Fresh pesto always has the best flavour, but will keep in an airtight container for a couple of weeks in the fridge.
The banana (if using) reduces the amount of time it can be stored in the fridge.
Fresh pesto (with or without banana) can also be frozen in ice cube trays then stored in zip-loc bags.
More Dips & Sauces recipes
⭐️ Are you making this pesto nut free recipe? Do let me know how it turned out in the comments! And please give it a star rating below!
Instagram – I love seeing your creations, so post a picture, tag @endofthefork and hashtag #endofthefork
Basil Pesto Without Nuts
- 120 milliliters olive oil ½ cup
- 40 grams basil 2 cups, small fresh leaves
- 2 cloves garlic
- 3 tablespoons Parmesan Reggiano cheese freshly grated
- 2 tablespoons Pecorino sardo cheese (aged) freshly grated
- sea salt to taste
- 1 tablespoon mashed banana optional
- 40 grams basilWash the basil leaves taking care not to damage them, and wipe dry with a kitchen towel.
- 2 cloves garlic, sea saltUsing a pestle and mortar, crush the garlic and salt to a paste.
- 1 tablespoon mashed bananaAdd a few basil leaves at a time, grinding in a light, circular motion, till all the leaves have been cut to small bits and add the cheese. Mix in the banana if using.

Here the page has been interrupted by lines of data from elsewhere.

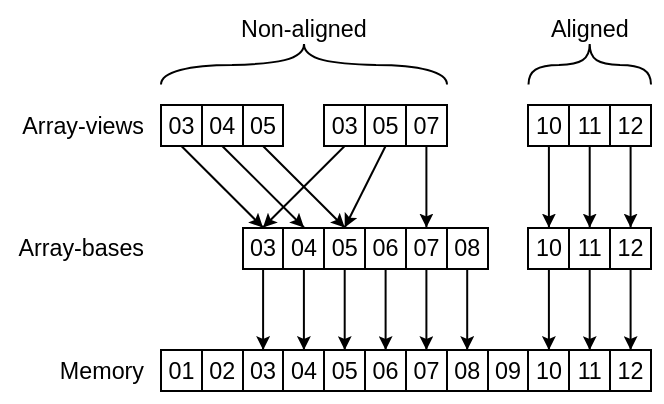
<!DOCTYPE html>
<html lang="en">
<head>
<meta charset="utf-8">
<title>Array views, array bases and memory</title>
<style>
:root { --ink: #000; --paper: #fff; }
* { box-sizing: border-box; }
html, body { margin: 0; background: var(--paper); }
.diagram {
  position: relative;
  width: 664px;
  height: 404px;
  overflow: hidden;
  color: var(--ink);
  background: var(--paper);
  font: 23.3px/30px "Liberation Sans", Arial, sans-serif;
}
.groups, .row {
  display: grid;
  grid-template-columns: 144px 490px;
  column-gap: 17px;
}
.groups { height: 105px; padding-top: 14px; }
.groups .cells { grid-column: 2; text-align: center; }
.rows { display: flex; flex-direction: column; gap: 81.5px; }
.row { height: 41px; align-items: center; }
.label { text-align: right; white-space: nowrap; }
.cells { display: grid; grid-template-columns: repeat(12, 1fr); }
.row .cells { height: 41px; }
.cell {
  display: flex;
  align-items: center;
  justify-content: center;
  margin: -1px;
  border: 2px solid var(--ink);
}
.from-3 { grid-column-start: 3; }
.from-5 { grid-column-start: 5; }
.from-10 { grid-column-start: 10; }
.non-aligned { grid-column: 1 / 8; }
.aligned { grid-column: 10 / 13; }
.connectors {
  position: absolute;
  inset: 0;
  fill: none;
  stroke: var(--ink);
  stroke-width: 2;
}
.arrow-tip { fill: var(--ink); stroke: none; }
.arrow { marker-end: url(#tip); }
</style>
</head>
<body>
<main class="diagram">
  <header class="groups">
    <div class="cells">
      <span class="non-aligned">Non-aligned</span>
      <span class="aligned">Aligned</span>
    </div>
  </header>

  <div class="rows">
    <section class="row">
      <span class="label">Array-views</span>
      <div class="cells">
        <span class="cell">03</span><span class="cell">04</span><span class="cell">05</span>
        <span class="cell from-5">03</span><span class="cell">05</span><span class="cell">07</span>
        <span class="cell from-10">10</span><span class="cell">11</span><span class="cell">12</span>
      </div>
    </section>
    <section class="row">
      <span class="label">Array-bases</span>
      <div class="cells">
        <span class="cell from-3">03</span><span class="cell">04</span><span class="cell">05</span>
        <span class="cell">06</span><span class="cell">07</span><span class="cell">08</span>
        <span class="cell from-10">10</span><span class="cell">11</span><span class="cell">12</span>
      </div>
    </section>
    <section class="row">
      <span class="label">Memory</span>
      <div class="cells">
        <span class="cell">01</span><span class="cell">02</span><span class="cell">03</span>
        <span class="cell">04</span><span class="cell">05</span><span class="cell">06</span>
        <span class="cell">07</span><span class="cell">08</span><span class="cell">09</span>
        <span class="cell">10</span><span class="cell">11</span><span class="cell">12</span>
      </div>
    </section>
  </div>

  <svg class="connectors" width="664" height="404" viewBox="0 0 664 404" aria-hidden="true">
    <defs>
      <marker id="tip" markerUnits="userSpaceOnUse" markerWidth="15" markerHeight="14" refX="14" refY="7" orient="auto">
        <path class="arrow-tip" d="M14 7L0 14L3 7L0 0Z"/>
      </marker>
      <line id="down" class="arrow" x1="0" y1="0" x2="0" y2="81.5"/>
    </defs>

    <g class="braces">
      <path d="M161 84.5C161 72 189 65 232 65C276 64 304 60 304 44C304 60 332 64 376 65C419 65 447 72 447 84.5"/>
      <path d="M528.5 84.5C528.5 71 537 65 559 65C581 64 589.7 60 589.7 44C589.7 60 598 64 620 65C642 65 651 71 651 84.5"/>
    </g>

    <g class="views-to-bases">
      <line class="arrow" x1="181.4" y1="146" x2="263" y2="227.5"/>
      <line class="arrow" x1="222.2" y1="146" x2="304" y2="227.5"/>
      <line class="arrow" x1="263" y1="146" x2="344.7" y2="227.5"/>
      <line class="arrow" x1="344.7" y1="146" x2="263" y2="227.5"/>
      <line class="arrow" x1="385.6" y1="146" x2="344.7" y2="227.5"/>
      <use href="#down" x="426.4" y="146"/>
      <use href="#down" x="548.9" y="146"/>
      <use href="#down" x="589.7" y="146"/>
      <use href="#down" x="630.6" y="146"/>
    </g>

    <g class="bases-to-memory">
      <use href="#down" x="263.1" y="268.5"/>
      <use href="#down" x="303.9" y="268.5"/>
      <use href="#down" x="344.7" y="268.5"/>
      <use href="#down" x="385.6" y="268.5"/>
      <use href="#down" x="426.4" y="268.5"/>
      <use href="#down" x="467.2" y="268.5"/>
      <use href="#down" x="548.9" y="268.5"/>
      <use href="#down" x="589.7" y="268.5"/>
      <use href="#down" x="630.6" y="268.5"/>
    </g>
  </svg>
</main>
</body>
</html>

- 3 tablespoons Parmesan Reggiano cheese, 2 tablespoons Pecorino sardo cheese, 120 milliliters olive oilStir in the oil , add the grated cheeses and mix well till fully amalgamated. Serve immediately.
- If using a blender, blend the garlic and salt first, then add the leaves.
- Blend in short pulses, stopping to push down the leaves every so often, till it becomes a paste.
- Spoon out into a bowl/jar, and stir in the banana and cheeses, then mix in the oil.
- To serve with pasta, mix in a little of the starchy pasta water to combine it well.
- Fresh pesto always has the best flavour, but will keep in an airtight container for a day or two in the fridge.
- Pesto will darken on exposure to air, so make sure there is a layer of oil covering the pesto before sealing and storing in the fridge/freezer to prevent oxidation.
- Blend with 1 tablespoon banana for extra creaminess, but this will reduce the amount of time it can be stored in the fridge.
- Pesto can also be frozen in ice cube trays, and stored in freezer bags.
The ingredients here on EOTF are set out in grams & milliliters and in US cups & spoons.